A look ahead:


Thursday, September 19 – The House Homeland Security Committee’s Oversight and Management Subcommittee will hold a hearing on “DHS Acquisition Practices: Improving Outcomes for Taxpayers Using Defense and Private-Sector Lessons Learned” at 2:00 p.m. in 311 Cannon.

Friday, September 20 – The House Armed Services Committee’s Readiness Subcommittee will hold a hearing on “Resetting the Force for the Future: Risks of Sequestration” at 9:00 a.m. at 2212 Rayburn.


Tuesday, September 24 – The Senate Intelligence Committee will hold a full committee hearing on "Foreign Intelligence Surveillance Act legislation" at 2:30 p.m. in 216 Hart.

Tuesday, September 24 – The Senate Budget Committee will hold a full committee hearing on "The Impact of Political Uncertainty on Jobs and the Economy” at 2:30 p.m. in 608 Dirksen.

Tuesday, September 24 – The Senate Environment and Public Works Committee’s Clean Air and Nuclear Safety Subcommittee will hold a hearing on "Black Carbon – A Global Health Problem with Low-Cost Solutions" at 10:30 a.m. in 406 Dirksen.

Thursday, September 26 – The Senate Homeland Security and Governmental Affairs Committee will hold a full committee hearing on "Outside the Box: Reforming and Renewing the Postal Service, Part II – Promoting a 21st-Century Workforce" at 10:00 a.m. in 342 Dirksen.

Washington by the numbers

44 – The percentage of Americans who view Russia as an enemy, the highest total in 15 years.

Washington quote

“We’re getting the living crap beaten out of us...They just beat the living daylights out of little West Virginia, but they sure like what we produce.” – Sen. Joe Manchin (D-WV) on new EPA coal-plant regulations. (Daily Caller)

Washington humor

"Senate leaders Harry Reid and Mitch McConnell admitted they have no Plan B if the House doesn't avoid a government shutdown. Of course this raised a lot of questions, like: Since when did they have a Plan A?" – Jimmy Fallon

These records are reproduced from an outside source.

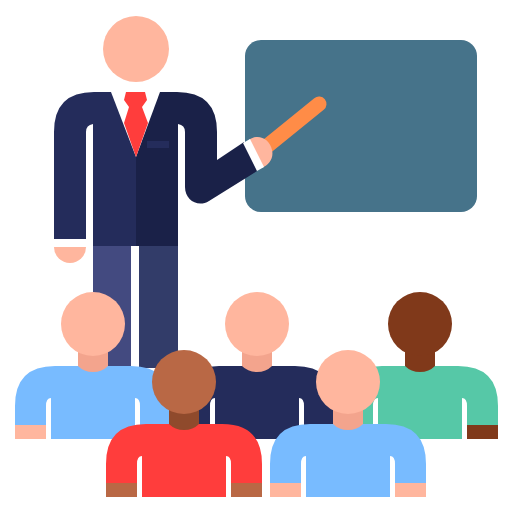
<!DOCTYPE html>
<html lang="en">
<head>
<meta charset="utf-8">
<title>Teacher and class</title>
<style>
:root {
  --paper: #ffffff;
  --board: #46738a;
  --navy: #242c5b;
  --navy-deep: #1a2148;
  --trouser: #434a80;
  --trouser-deep: #323c69;
  --peach: #ffb69e;
  --tan: #b96845;
  --brown: #80391a;
  --red: #ff3d3c;
  --sky: #78bbff;
  --mint: #56c8a7;
  --orange: #ff8c47;
}
html, body { margin: 0; background: var(--paper); }
svg { display: block; width: 512px; height: 512px; }
.board { fill: var(--board); }
.peach { fill: var(--peach); }
.navy { fill: var(--navy); }
.navy-deep { fill: var(--navy-deep); }
.white { fill: var(--paper); }
.tie { fill: var(--red); }
.trouser { fill: var(--trouser); }
.trouser-deep { fill: var(--trouser-deep); }
.stick { stroke: var(--orange); stroke-width: 15; stroke-linecap: round; }
.shirt { fill: var(--shirt); }
.skin { fill: var(--skin); }
.neck { fill: var(--neck, var(--skin)); }
.pupil-sky { --shirt: var(--sky); --skin: var(--peach); --neck: #f3a48d; }
.pupil-navy { --shirt: var(--navy); --skin: var(--peach); --neck: #f3a48d; }
.pupil-mint { --shirt: var(--mint); --skin: var(--brown); }
.pupil-red { --shirt: var(--red); --skin: var(--tan); --neck: #8f4a2c; }
</style>
</head>
<body>
<svg viewBox="0 0 512 512" role="img" aria-label="A teacher points at a blackboard in front of five pupils">
  <defs>
    <g id="pupil">
      <path class="shirt" d="M-78 102V82Q-78 42 -38 42H38Q78 42 78 82V102H47V82Q47 74 42 74V115H-42V74Q-47 74 -47 82V102Z"/>
      <path class="skin" d="M-78 101H-47V115H-78ZM47 101H78V115H47Z"/>
      <path class="neck" d="M-15 42Q-9 48 0 48Q9 48 15 42V24H-15Z"/>
      <circle class="skin" r="32"/>
    </g>
  </defs>

  <rect class="board" x="245" y="40" width="232" height="172" rx="16"/>

  <g id="teacher">
    <circle class="peach" cx="136" cy="49" r="33"/>
    <rect class="trouser" x="93" y="244" width="38" height="124"/>
    <rect class="trouser-deep" x="139" y="244" width="39" height="124"/>
    <path class="peach" d="M54 246H86V247A16 16 0 0 1 54 247Z"/>
    <rect class="white" x="54" y="238" width="32" height="9"/>
    <path class="navy" d="M136 92H94Q54 92 54 132V239H86V132Q86 125 93 124V246H136Z"/>
    <path class="navy-deep" d="M136 92H177Q217 92 217 132V160L244 142L257 171L209 201C198 208 185 200 185 187V132Q185 125 178 124V246H136Z"/>
    <path class="white" d="M111 92H160L136 157Z"/>
    <path class="tie" d="M126 92H145L147 100L142 107L148 123L136 157L124 123L129 107L124 100Z"/>
    <rect class="navy" x="147" y="141" width="22" height="7"/>
    <line class="stick" x1="266" y1="147" x2="319" y2="104"/>
    <path class="peach" d="M249 140C258 133 270 139 272 150C274 158 269 165 262 168Z"/>
    <path class="white" d="M243 143L250 139L264 167L257 171Z"/>
  </g>

  <g id="back-row">
    <use class="pupil-sky" href="#pupil" x="93" y="324"/>
    <use class="pupil-navy" href="#pupil" x="257" y="324"/>
    <use class="pupil-mint" href="#pupil" x="420" y="324"/>
  </g>
  <g id="front-row">
    <use class="pupil-red" href="#pupil" x="184" y="382"/>
    <use class="pupil-sky" href="#pupil" x="348" y="382"/>
  </g>
</svg>
</body>
</html>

 Steven C. LaTourette, President | 202.559.2600

McDonald Hopkins Government Strategies LLC
101 Constitution Avenue NW, Suite 600 East, Washington, D.C. 20001

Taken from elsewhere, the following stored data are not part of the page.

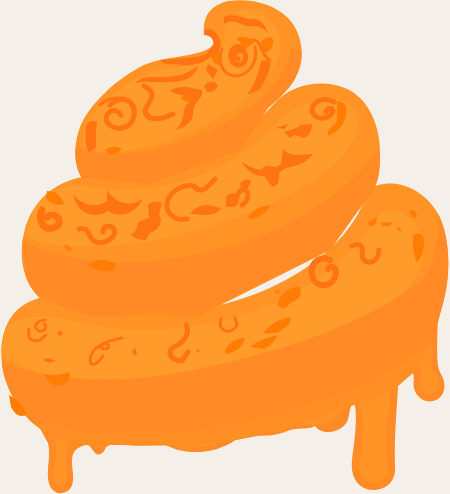
<!DOCTYPE html>
<html lang="en">
<head>
<meta charset="utf-8">
<title>Orange swirl</title>
<style>
:root {
  --paper: #f4f0e9;
  --body: #ff9326;
  --shade: #ff8a26;
  --glow: #ff9b2b;
  --mark: #ff7412;
  --spot: #ff7d05;
}
html, body { margin: 0; padding: 0; background: var(--paper); overflow: hidden; }
svg { display: block; width: 450px; height: 494px; }
.body { fill: var(--body); }
.shade { fill: var(--shade); }
.glow { fill: var(--glow); }
.spots { fill: var(--spot); }
.marks { fill: var(--mark); }
.curls { fill: none; stroke: var(--mark); stroke-linecap: round; stroke-linejoin: round; }
.thin { stroke-width: 3; }
.medium { stroke-width: 5; }
.thick { stroke-width: 7; }
</style>
</head>
<body>
<svg viewBox="0 0 450 494" role="img" aria-label="Three-tiered orange swirl with curled markings and dripping edges">
  <defs>
    <path id="top-tier" d="M204 35C202 17 210 5 228 1C250 -2 273 3 288 18C302 32 305 56 298 72C292 88 279 98 268 108L240 150L150 184L82 178C74 167 73 145 80 127C88 107 112 82 140 67C161 56 188 58 206 50C215 46 217 39 215 36C211 33 208 33 204 35Z"/>
    <path id="middle-tier" d="M40 298C22 282 18 254 25 229C32 203 52 183 82 177C130 183 190 170 232 143C255 129 266 110 280 98C296 84 322 79 345 88C369 98 380 126 380 152C380 168 379 178 375 187L330 250L200 315L90 316Z"/>
    <path id="bottom-tier" d="M43 297C92 318 165 319 224 304C283 289 335 255 358 214C365 200 370 188 378 185C399 179 424 190 437 212C450 234 451 272 444 299C440 315 436 329 433 340C424 364 405 382 385 393C368 402 346 406 320 417C285 431 232 444 180 445C130 446 82 446 54 436C30 427 12 403 4 375C-3 346 4 318 22 306C29 301 36 299 43 297Z"/>
    <clipPath id="top-clip"><use href="#top-tier"/></clipPath>
    <clipPath id="middle-clip"><use href="#middle-tier"/></clipPath>
    <clipPath id="bottom-clip"><use href="#bottom-tier"/></clipPath>
  </defs>

  <rect width="450" height="494" fill="var(--paper)"/>

  <g id="drips">
    <path class="shade" d="M38 425L48 443C51 455 47 465 48 478C49 489 55 494 62 493C71 492 74 484 73 474C72 463 70 453 78 448C86 444 89 444 92 449C97 458 103 455 106 447L120 440L160 441C175 454 205 455 222 447C232 444 238 436 250 435C266 437 279 435 290 430C302 427 308 430 315 426C322 436 340 433 347 422C350 415 349 406 354 402C358 414 355 438 352 460C350 479 360 490 373 490C387 490 396 481 395 466C394 437 397 409 398 386L413 373C415 379 412 384 415 391C419 401 430 404 438 399C446 394 446 382 441 374C436 366 437 350 438 310L400 340L200 410Z"/>
    <path class="body" d="M358 404C366 408 364 440 359 464C358 478 366 485 376 483C389 480 390 468 387 455C383 430 391 410 390 392Z"/>
    <path class="body" d="M418 366C424 372 418 382 420 389C425 397 437 395 439 386C440 378 432 372 431 364L433 342Z"/>
    <path class="body" d="M54 438C60 455 52 468 54 480C58 489 67 486 68 477C67 465 64 452 71 442Z"/>
    <path class="body" d="M164 441C181 450 206 449 220 442L250 431L290 426L330 423L342 407L250 428Z"/>
  </g>

  <g id="bottom">
    <use href="#bottom-tier" class="body"/>
    <g clip-path="url(#bottom-clip)">
      <path class="glow" d="M0 330C40 300 80 330 140 330C240 330 330 290 372 223C386 200 414 211 422 236C430 264 410 294 373 314C300 353 190 382 95 379C50 378 20 370 0 353Z"/>
      <path class="shade" d="M0 362C54 382 116 384 178 373C266 357 360 327 417 284C434 271 439 246 438 205L452 240L450 330L390 400L250 450L50 450L0 400Z"/>
      <path class="body" d="M30 421C90 440 180 438 255 421C320 405 391 380 430 340L426 362L380 400L260 438L160 448L60 442Z" opacity=".55"/>
    </g>
  </g>

  <g id="middle">
    <use href="#middle-tier" class="body"/>
    <g clip-path="url(#middle-clip)">
      <path class="glow" d="M24 230C38 192 64 180 91 188C157 196 225 177 270 130C302 96 344 89 355 112C366 137 338 167 301 188C235 226 135 252 66 246C45 244 30 241 24 230Z"/>
      <path class="shade" d="M22 240C72 269 150 267 221 249C286 232 345 196 379 150L390 190L350 250L220 318L70 318L28 290Z"/>
    </g>
  </g>

  <g id="top">
    <use href="#top-tier" class="body"/>
    <g clip-path="url(#top-clip)">
      <path class="glow" d="M83 132C94 105 126 80 160 70C190 66 217 62 224 41C224 25 226 12 246 10C269 11 282 30 280 50C275 84 229 118 178 137C139 152 96 158 83 146Z"/>
      <path class="shade" d="M75 147C112 161 164 152 211 130C254 110 285 83 291 48L307 50L304 85L260 140L170 185L75 181Z"/>
    </g>
  </g>

  <g id="spots" class="spots">
    <path d="M208 52L217 44L223 66L215 64Z"/>
    <path d="M105 150Q113 144 122 149Q117 155 108 154Z"/>
    <path d="M181 98Q190 88 202 91L199 98L186 102Z"/>
    <path d="M236 38Q247 34 254 43L246 48Z"/>
    <path d="M261 42Q268 34 273 39Q274 50 265 53Z"/>
    <path d="M337 101Q348 101 346 115Q343 130 328 136Q326 130 337 122Z"/>
    <path d="M248 217Q255 206 270 205Q268 214 252 219Z"/>
    <path d="M88 265Q97 256 115 263Q118 269 109 271Q96 272 88 265Z"/>
    <path d="M47 191Q60 191 64 204Q53 207 46 198Z"/>
    <path d="M64 246Q67 242 72 250Q69 254 64 246Z"/>
    <path d="M44 374Q58 377 70 372Q71 382 61 386Q49 387 44 374Z"/>
    <path d="M9 395Q25 404 26 415Q17 419 11 407Z"/>
    <path d="M413 235Q422 230 424 240Q425 253 417 263Q412 252 413 235Z"/>
    <path d="M409 212Q414 207 417 215Q414 222 409 212Z"/>
    <path d="M278 301Q286 286 299 287Q305 297 292 302L284 309L278 306Z"/>
    <path d="M263 333Q272 321 289 317Q294 322 283 329Q277 335 263 333Z"/>
    <path d="M250 347Q258 340 277 335Q276 342 264 349Z"/>
    <path d="M225 350Q233 337 245 338Q242 351 226 354Z"/>
    <path d="M274 292L280 289L279 294Z"/>
    <path d="M381 223L392 222L390 226L382 226Z"/>
    <path d="M368 222L377 217L376 224L370 227Z"/>
    <path d="M396 229L400 227L401 232Z"/>
  </g>

  <g id="top-markings">
    <g class="marks">
      <path d="M204 35C205 24 217 30 220 40C224 52 212 57 204 55C218 46 215 36 204 35Z"/>
      <path d="M224 17C235 12 245 20 252 19C260 18 265 24 268 33C259 24 254 27 247 26C238 24 234 18 224 24Z"/>
      <path d="M160 60C178 58 196 59 213 52C209 63 194 66 183 65C174 63 165 67 160 60Z"/>
      <path d="M135 83C145 74 154 78 164 77C176 76 185 76 198 66C195 78 183 82 170 82C155 83 147 80 135 83Z"/>
      <path d="M170 91C180 84 190 88 202 90C204 98 194 102 193 110C195 120 185 128 176 130C184 120 183 115 185 107L191 99C184 94 179 96 170 91Z"/>
      <path d="M86 126Q91 118 97 122Q95 134 96 147Q91 153 88 151Q84 142 86 126Z"/>
      <path d="M204 86Q211 78 218 85Q216 93 207 92Z"/>
      <path d="M261 61L271 60Q270 75 259 90L247 95Q257 82 261 61Z"/>
      <path d="M208 64L218 70L213 79L206 70Z"/>
    </g>
    <g class="curls medium">
      <path d="M244 48C232 42 226 57 235 64C246 69 250 52 240 50C234 50 233 57 238 59"/>
      <path d="M222 49C217 61 222 74 234 76C249 76 258 63 255 47" class="thin"/>
      <path d="M110 105C122 94 136 100 134 116C131 130 114 132 107 122C103 112 116 106 121 115"/>
      <path d="M144 86C160 93 147 104 145 110C147 123 163 119 173 114"/>
      <path d="M100 105C107 98 115 98 121 98" class="thin"/>
      <path d="M250 40C264 38 259 55 270 60" class="thin"/>
    </g>
  </g>

  <g id="middle-markings">
    <g class="marks">
      <path d="M73 194C81 205 96 209 107 201L107 190C115 204 132 208 143 198C137 214 119 219 108 211C94 220 76 213 73 194Z"/>
      <path d="M241 161C253 170 266 174 281 164L283 149C291 158 302 154 313 154C303 167 291 166 284 169C270 181 251 179 241 161Z"/>
      <path d="M262 168Q272 162 279 172Q281 184 273 187Q265 181 262 168Z"/>
      <path d="M284 132L296 128L301 125L312 124Q312 135 304 138L295 135L290 138Z"/>
      <path d="M148 205Q154 199 162 203L159 213L161 221Q159 230 150 233L146 240Q135 240 131 235Q137 231 138 222L149 218Z"/>
      <path d="M190 214C199 202 211 205 221 208C216 217 205 215 190 214Z"/>
      <path d="M226 197Q232 190 238 196L235 205L226 207Z"/>
      <path d="M240 184Q245 177 251 181Q248 190 243 192Z"/>
      <path d="M275 128L288 124L285 129Z"/>
    </g>
    <g class="curls thick">
      <path d="M42 210C36 222 47 234 57 226C64 219 53 211 47 217"/>
      <path d="M79 229C91 226 87 239 96 242C107 245 119 235 113 228C108 224 103 227 103 232" class="medium"/>
      <path d="M187 219C170 222 162 207 170 196C176 188 186 184 194 186C201 195 207 188 215 179" class="medium"/>
      <path d="M229 204C241 207 233 194 241 190C251 188 249 201 242 205" class="medium"/>
      <path d="M334 102C325 97 312 100 312 111C316 123 332 118 333 111C331 106 326 109 326 112" class="medium"/>
    </g>
  </g>

  <g id="bottom-markings">
    <g class="curls medium">
      <path d="M330 260C318 254 308 265 313 279C320 290 335 285 336 273C336 266 330 265 328 269" stroke-width="6"/>
      <path d="M352 246C363 241 363 249 362 256C364 266 379 264 379 250"/>
      <path d="M221 319C216 331 232 336 237 325L235 318" class="thin"/>
      <path d="M186 325C190 331 186 340 178 345C164 350 170 360 182 361L188 352"/>
      <path d="M45 320C36 321 32 327 39 331C45 332 48 326 44 324M29 329C27 338 31 343 40 340L46 335" class="thin"/>
      <path d="M122 338C113 340 105 341 100 347C107 352 112 346 106 343C95 346 88 355 91 364C97 365 100 360 103 356" class="thin"/>
    </g>
    <g class="marks">
      <path d="M57 333Q60 329 63 333L59 337Z"/>
      <path d="M132 350L136 348L137 355L133 355Z"/>
      <path d="M43 360L48 358L56 361L49 363Z"/>
      <circle cx="198" cy="351" r="1.5"/>
    </g>
  </g>
</svg>
</body>
</html>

Although McDonald Hopkins Government Strategies LLC is owned by the law firm McDonald Hopkins LLC, McDonald Hopkins Government Strategies is not a law firm and does not provide legal services. Accordingly, the retention of McDonald Hopkins Government Strategies does not create a client-lawyer relationship and the protections of the client-lawyer relationship, such as attorney-client privilege and the ethics rules pertaining to conduct by lawyers, do not apply.